EU Law

INB429 EU Law

Spring 2020

  • Topics

     The course will focus on five major areas: (1) the development of the EU;

    the basic functions of its four major institutions - the Commission, Council, Parliament and the European Court of Justice; (3) the EU legal system and the application of EU law in the member states; (4) free movement of goods, services, persons and capital (5) The competition rules applicable to undertakings.

    The legal implications of the Brexit is also treated, but his does not form part of the formal learning requirements.

  • Learning outcome

    Upon completion of the course, the candidates shall


    • have a detailed overview of the institutional structure, substantive laws and the relationship between the EU and its member states
    • be familiar with the EU legal system
    • understand how "Europeanization" impacts on business life



    • be able to identify and address European Law issues relevant to a business, NGO or a Member State
    • be able to provide answers to simple legal questions in the field of free movement and competition law
    • be able to convey a message before the European Institutions




    • be able to use legal rules both strategically and protectively in order to promote the position of a business, NGO or a Member State
    • be able to discuss and reflect on the impact of EU on the economic development in Europe

  • Teaching

    Lectures, group assignments, cases

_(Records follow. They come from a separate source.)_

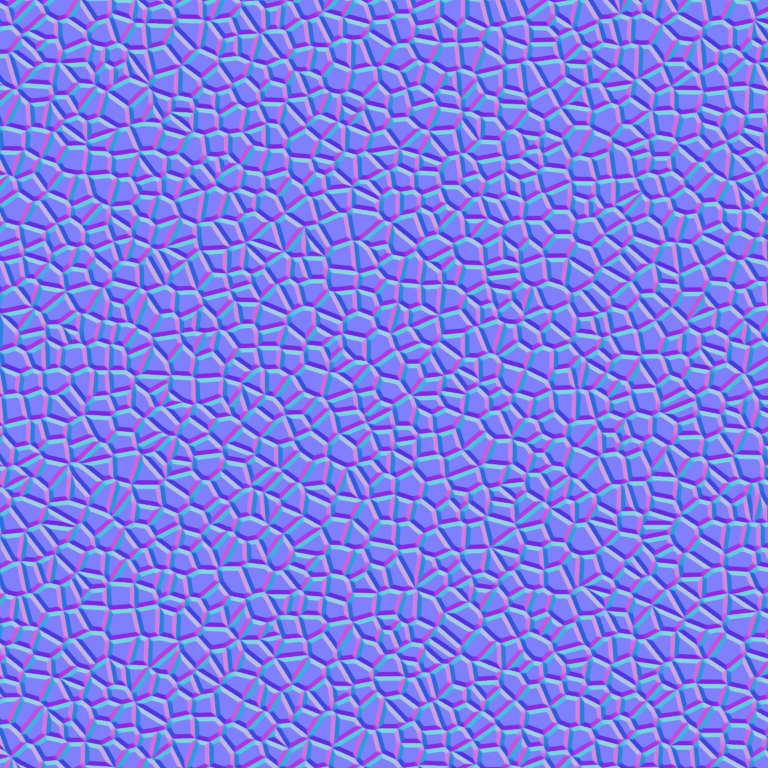
Write a WebGL 1 fragment shader that draws this texture map.

```glsl
precision highp float;

uniform vec2 u_resolution;

const float CELLS_ACROSS = 35.0;
const float BEVEL_WIDTH = 0.2;      // in cell units
const float BEVEL_SOFTNESS = 0.04;
const float GROOVE_SOFTNESS = 0.045;
const float BEVEL_TILT = 0.69;      // sine of the slope angle
const float CORNER_SHARPNESS = 40.0;

vec2 hash2(vec2 p) {
  vec2 q = vec2(dot(p, vec2(127.1, 311.7)), dot(p, vec2(269.5, 183.3)));
  return fract(sin(q) * 43758.5);
}

// Offset from p to the seed point of a grid cell
vec2 seedOffset(vec2 p, vec2 cell) {
  return cell + hash2(cell) - p;
}

// Grid cell whose seed lies nearest to p
vec2 nearestCell(vec2 p) {
  vec2 base = floor(p);
  vec2 best = base;
  float bestDist = 100.0;
  for (int y = -2; y <= 2; y++) {
    for (int x = -2; x <= 2; x++) {
      vec2 cell = base + vec2(float(x), float(y));
      vec2 offset = seedOffset(p, cell);
      float dist = dot(offset, offset);
      if (dist < bestDist) {
        bestDist = dist;
        best = cell;
      }
    }
  }
  return best;
}

// xy: outward direction blended at the corners, z: smooth distance to the border
vec3 cellBorder(vec2 p, float sharpness) {
  vec2 home = nearestCell(p);
  vec2 homeOffset = seedOffset(p, home);
  vec2 direction = vec2(0.0);
  float total = 0.0;
  for (int y = -2; y <= 2; y++) {
    for (int x = -2; x <= 2; x++) {
      vec2 offset = seedOffset(p, home + vec2(float(x), float(y)));
      vec2 across = offset - homeOffset;
      float span = length(across);
      if (span > 0.001) {
        vec2 outward = across / span;
        float dist = dot(0.5 * (homeOffset + offset), outward);
        float weight = exp(-sharpness * dist);
        direction += outward * weight;
        total += weight;
      }
    }
  }
  return vec3(direction / total, -log(total) / sharpness);
}

// Normal of a flat-topped stone with a straight bevel down to the groove
vec3 stoneNormal(vec3 border, float width, float tilt) {
  float bevel = 1.0 - smoothstep(width - BEVEL_SOFTNESS, width + BEVEL_SOFTNESS, border.z);
  float groove = smoothstep(-0.5 * GROOVE_SOFTNESS, GROOVE_SOFTNESS, border.z);
  vec2 slope = border.xy * tilt * bevel;
  float up = sqrt(1.0 - dot(slope, slope));
  return vec3(slope * groove, up);
}

void main() {
  vec2 uv = gl_FragCoord.xy / u_resolution;
  vec3 border = cellBorder(uv * CELLS_ACROSS, CORNER_SHARPNESS);
  vec3 normal = stoneNormal(border, BEVEL_WIDTH, BEVEL_TILT);
  gl_FragColor = vec4(normal * 0.5 + 0.5, 1.0);
}
```
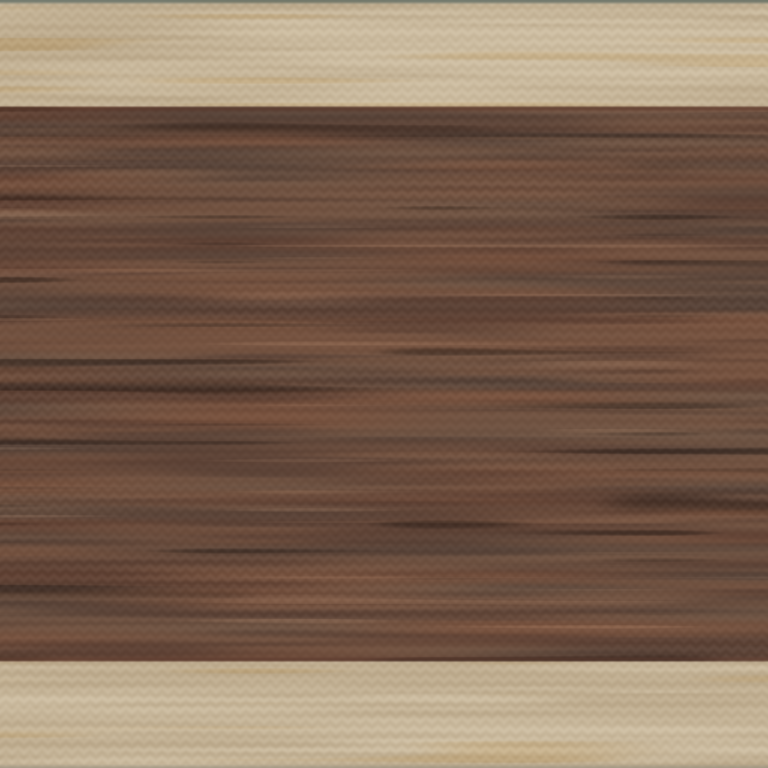
A WebGL 1 fragment shader for this texture:

```glsl
precision highp float;

uniform vec2 u_resolution;

float hash(vec2 p) {
  vec3 q = fract(vec3(p.xyx) * 0.1031);
  q += dot(q, q.yzx + 33.33);
  return fract((q.x + q.y) * q.z);
}

float noise(vec2 p) {
  vec2 cell = floor(p);
  vec2 f = fract(p);
  f = f * f * (3.0 - 2.0 * f);
  float low = mix(hash(cell), hash(cell + vec2(1.0, 0.0)), f.x);
  float high = mix(hash(cell + vec2(0.0, 1.0)), hash(cell + 1.0), f.x);
  return mix(low, high, f.y);
}

// Long horizontal fibres, from broad bands to thin threads
float fibres(vec2 p) {
  float sum = 0.0;
  float weight = 0.4;
  vec2 scale = vec2(2.0, 32.0);
  for (int i = 0; i < 4; i++) {
    sum += weight * (noise(p * scale + float(i) * 17.3) - 0.5);
    scale *= vec2(1.45, 1.8);
    weight *= 0.85;
  }
  return sum;
}

// Fine rows of zigzag stitches, signed around zero
float weave(vec2 p) {
  float zigzag = abs(fract(p.x * 64.0) - 0.5);
  return cos(6.28318 * (p.y * 76.0 + zigzag * 0.8));
}

vec3 darkCloth(vec2 p, float stitch) {
  float grain = fibres(p);
  vec3 color = mix(vec3(0.36, 0.262, 0.215), vec3(0.45, 0.327, 0.257),
                   smoothstep(-0.22, 0.22, grain));

  // Rust and grey tints along the threads
  float tint = noise(p * vec2(3.0, 60.0) + 41.0) - 0.5;
  color += tint * vec3(0.045, -0.005, -0.02);

  // Sparse dark streaks and thin pale threads
  float streak = smoothstep(0.72, 0.95, noise(p * vec2(3.5, 85.0) + 73.0));
  float thread = smoothstep(0.75, 0.97, noise(p * vec2(2.5, 125.0) + 109.0));
  color *= 1.0 - 0.28 * streak;
  color += 0.065 * thread * vec3(1.0, 0.85, 0.68);

  float stitchDepth = 0.008 + 0.014 * noise(p * vec2(3.0, 20.0) + 5.0);
  return color + stitch * stitchDepth;
}

vec3 paleCloth(vec2 p, float stitch) {
  float grain = fibres(p + 9.0);
  vec3 color = mix(vec3(0.745, 0.675, 0.56), vec3(0.8, 0.738, 0.63),
                   smoothstep(-0.25, 0.25, grain));
  float straw = smoothstep(0.6, 0.95, noise(p * vec2(3.0, 95.0) + 57.0));
  color -= straw * vec3(0.02, 0.045, 0.085);
  return color + stitch * vec3(0.018, 0.02, 0.022);
}

void main() {
  vec2 uv = gl_FragCoord.xy / u_resolution;
  float stitch = weave(uv);

  // Wide brown band between two cream borders
  float bandDistance = abs(uv.y - 0.5) - 0.361;
  float pale = smoothstep(-0.002, 0.002, bandDistance);
  vec3 color = mix(darkCloth(uv, stitch), paleCloth(uv, stitch), pale);

  // Reddish shadow just inside the seams
  float seam = exp(-pow((bandDistance + 0.003) / 0.003, 2.0));
  color = mix(color, vec3(0.36, 0.22, 0.17), 0.5 * seam);

  // Grey-green hem at the outer edges
  float topHem = smoothstep(0.993, 0.999, uv.y);
  float bottomHem = 1.0 - smoothstep(0.0, 0.006, uv.y);
  color = mix(color, vec3(0.4, 0.44, 0.4), 0.85 * topHem);
  color = mix(color, vec3(0.6, 0.57, 0.5), 0.7 * bottomHem);

  gl_FragColor = vec4(color, 1.0);
}
```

  • Requirements for course approval


  • Assessment

    Written individual school exam, 4 hours. The exam is to be answered in English.

  • Grading Scale


  • Literature

    Nigel Foster: Foster on EU Law, Second edition 2009. Mandatory reading:

    Chapter1-10 + a chapter on competition law which will be handed out separately.


ECTS Credits
Teaching language

Autumn. Offered Autumn 2019

Course responsible

 Professor Erling Hjelmeng, Institutt for regnskap, revisjon og rettsvitenskap